BBC NEWS Americas Africa Europe Middle East South Asia Asia Pacific North Midlands/East West/South-West London/South North Midlands/East West/South-West London/South
BBCi NEWS   SPORT   WEATHER   WORLD SERVICE   A-Z INDEX     

BBC News World Edition
    You are in: UK: England  
News Front Page
Africa
Americas
Asia-Pacific
Europe
Middle East
South Asia
UK
England
N Ireland
Scotland
Wales
Politics
Education
Business
Entertainment
Science/Nature
Technology
Health
-------------
Talking Point
-------------
Country Profiles
In Depth
-------------
Programmes
-------------
BBC Sport
BBC Weather
SERVICES
-------------
EDITIONS
 Sunday, 22 December, 2002, 01:54 GMT
Killer Bamber offers 1m reward
Jeremy Bamber arrives at court during the appeal process
Jeremy Bamber has always proclaimed his innocence
Convicted murderer Jeremy Bamber has offered a 1m reward to anyone with fresh evidence that proves his innocence.

In a letter posted on his personal website, Bamber, 41, said he could "guarantee" the payout for any new information which could secure his release from prison.

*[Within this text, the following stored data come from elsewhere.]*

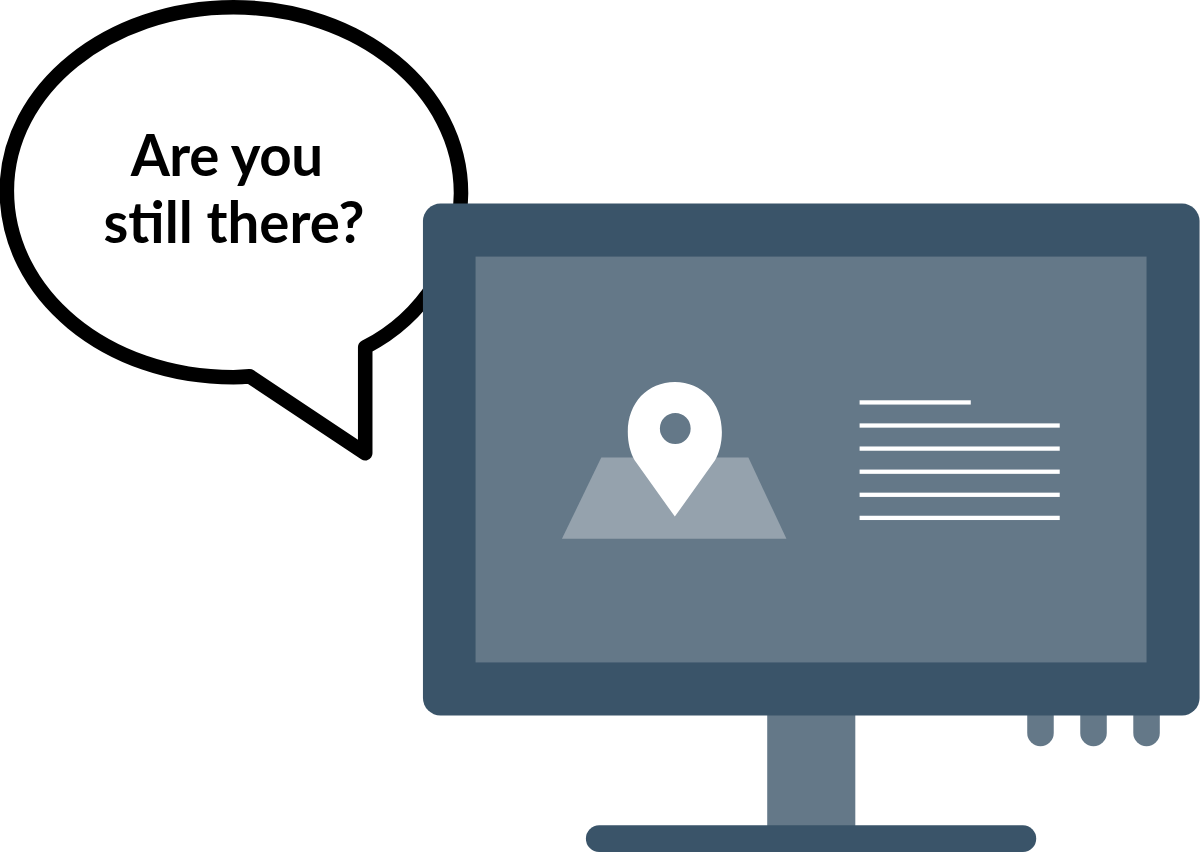
<!DOCTYPE html>
<html lang="en">
<head>
<meta charset="utf-8">
<title>Are you still there?</title>
<link rel="stylesheet" href="https://fonts.googleapis.com/css2?family=Lato:wght@700&amp;display=swap">
<style>
  :root {
    --paper: #ffffff;
    --ink: #000000;
    --navy: #3a5469;
    --slate: #647888;
    --mist: #95a2ad;
  }
  html, body { margin: 0; padding: 0; overflow: hidden; background: var(--paper); }
  .canvas { display: block; width: 1200px; height: 853px; }
  .bubble-outline { fill: var(--paper); stroke: var(--ink); stroke-width: 17; stroke-linejoin: round; }
  .bubble-text { font: 700 66px Lato, sans-serif; fill: var(--ink); text-anchor: middle; }
  .casing { fill: var(--navy); }
  .screen, .neck, .buttons { fill: var(--slate); }
  .map-sheet { fill: var(--mist); }
  .map-pin, .text-lines { fill: var(--paper); }
</style>
</head>
<body>
<svg class="canvas" viewBox="0 0 1403 997.3" xmlns="http://www.w3.org/2000/svg">
  <defs>
    <path id="button" d="M0 830H31V857A15.5 15.5 0 0 1 0 857Z"/>
    <rect id="text-line" x="1005" width="234" height="5"/>
  </defs>

  <g class="speech-bubble">
    <path class="bubble-outline" d="M427 530V406C495 371 539 303 539 226C539 105 420 8.500 273 8.500C127 8.500 8 104 8 223C8 344 124 441 273 441Q283 441 292 440Z"/>
    <text class="bubble-text">
      <tspan x="273" y="206" textLength="225">Are you</tspan>
      <tspan x="273.500" y="284" textLength="305">still there?</tspan>
    </text>
  </g>

  <g class="monitor">
    <g class="buttons">
      <use href="#button" x="1201"/>
      <use href="#button" x="1263"/>
      <use href="#button" x="1325"/>
    </g>
    <rect class="neck" x="897" y="830" width="103" height="140"/>
    <rect class="casing" x="685" y="965" width="526.500" height="31" rx="15.500"/>
    <rect class="casing" x="494.500" y="238" width="908" height="598.500" rx="20.500"/>
    <rect class="screen" x="556" y="300" width="784.500" height="474.500"/>

    <g class="map">
      <path class="map-sheet" d="M703 535H875L919.500 630H657Z"/>
      <path class="map-pin" fill-rule="evenodd" d="M789 604L742 538C737 529 734 518 734 505C734 471 757 446.500 789 446.500C821 446.500 844 471 844 505C844 518 841 529 836 538ZM789.500 483A18 18 0 1 0 789.500 519A18 18 0 1 0 789.500 483Z"/>
    </g>

    <g class="text-lines">
      <rect x="1005" y="468" width="130" height="5"/>
      <use href="#text-line" y="495"/>
      <use href="#text-line" y="522"/>
      <use href="#text-line" y="549"/>
      <use href="#text-line" y="576"/>
      <use href="#text-line" y="603"/>
    </g>
  </g>
</svg>
</body>
</html>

His offer comes nine days after three senior judges rejected his appeal against his 1986 convictions.

Bamber was jailed for life for killing five members of his family in Essex.

Nevill Bamber
Nevill Bamber had struggled with his attacker
The reward letter was written from his prison in Cambridgeshire and the sum would be negotiated in writing through his solicitors, the message said.

It would be paid to "any witness, police, ex-police or member of the public whose evidence adds the vital proof to anything you see on my website", Bamber promised.

One of his claims on the website is that police "contaminated" the crime scene.

He has protested his innocence after being convicted at Chelmsford Crown Court of the murders of his parents, sister and her twin six-year-old sons.

He shot dead his parents Nevill and June, both 61, six-year-old twin nephews Nicholas and Daniel, and sister Sheila Caffell at White House Farm in Tolleshunt D'Arcy, Essex, in the early hours of August 7, 1985.

Blood

At his appeal, Bamber blamed his schizophrenic sister and tried to cast doubt on scientific evidence.

Bamber's lawyers claimed new DNA evidence proved that blood on a silencer found in a cupboard did not belong to Sheila.

They said she could have killed her parents and then removed it before shooting herself.

Detectives initially suspected that Sheila, who had not been taking her medication for schizophrenia, had murdered her parents and sons before turning the gun on herself.

But three days after the shootings, a cousin of Bamber's discovered the silencer apparently with Sheila's blood on it.

Four weeks later, Bamber's girlfriend Julie Mugford told police he had often boasted to her he was going to kill his parents.

Bamber would have inherited almost 500,000 from his parents' estate.


Click here to go to Essex
See also:

12 Dec 02 | England
12 Dec 02 | England
12 Dec 02 | England
01 Nov 02 | England
31 Oct 02 | England
Internet links:


The BBC is not responsible for the content of external internet sites

Links to more England stories are at the foot of the page.


E-mail this story to a friend

Links to more England stories

© BBC ^^ Back to top

News Front Page | Africa | Americas | Asia-Pacific | Europe | Middle East |
South Asia | UK | Business | Entertainment | Science/Nature |
Technology | Health | Talking Point | Country Profiles | In Depth |
Programmes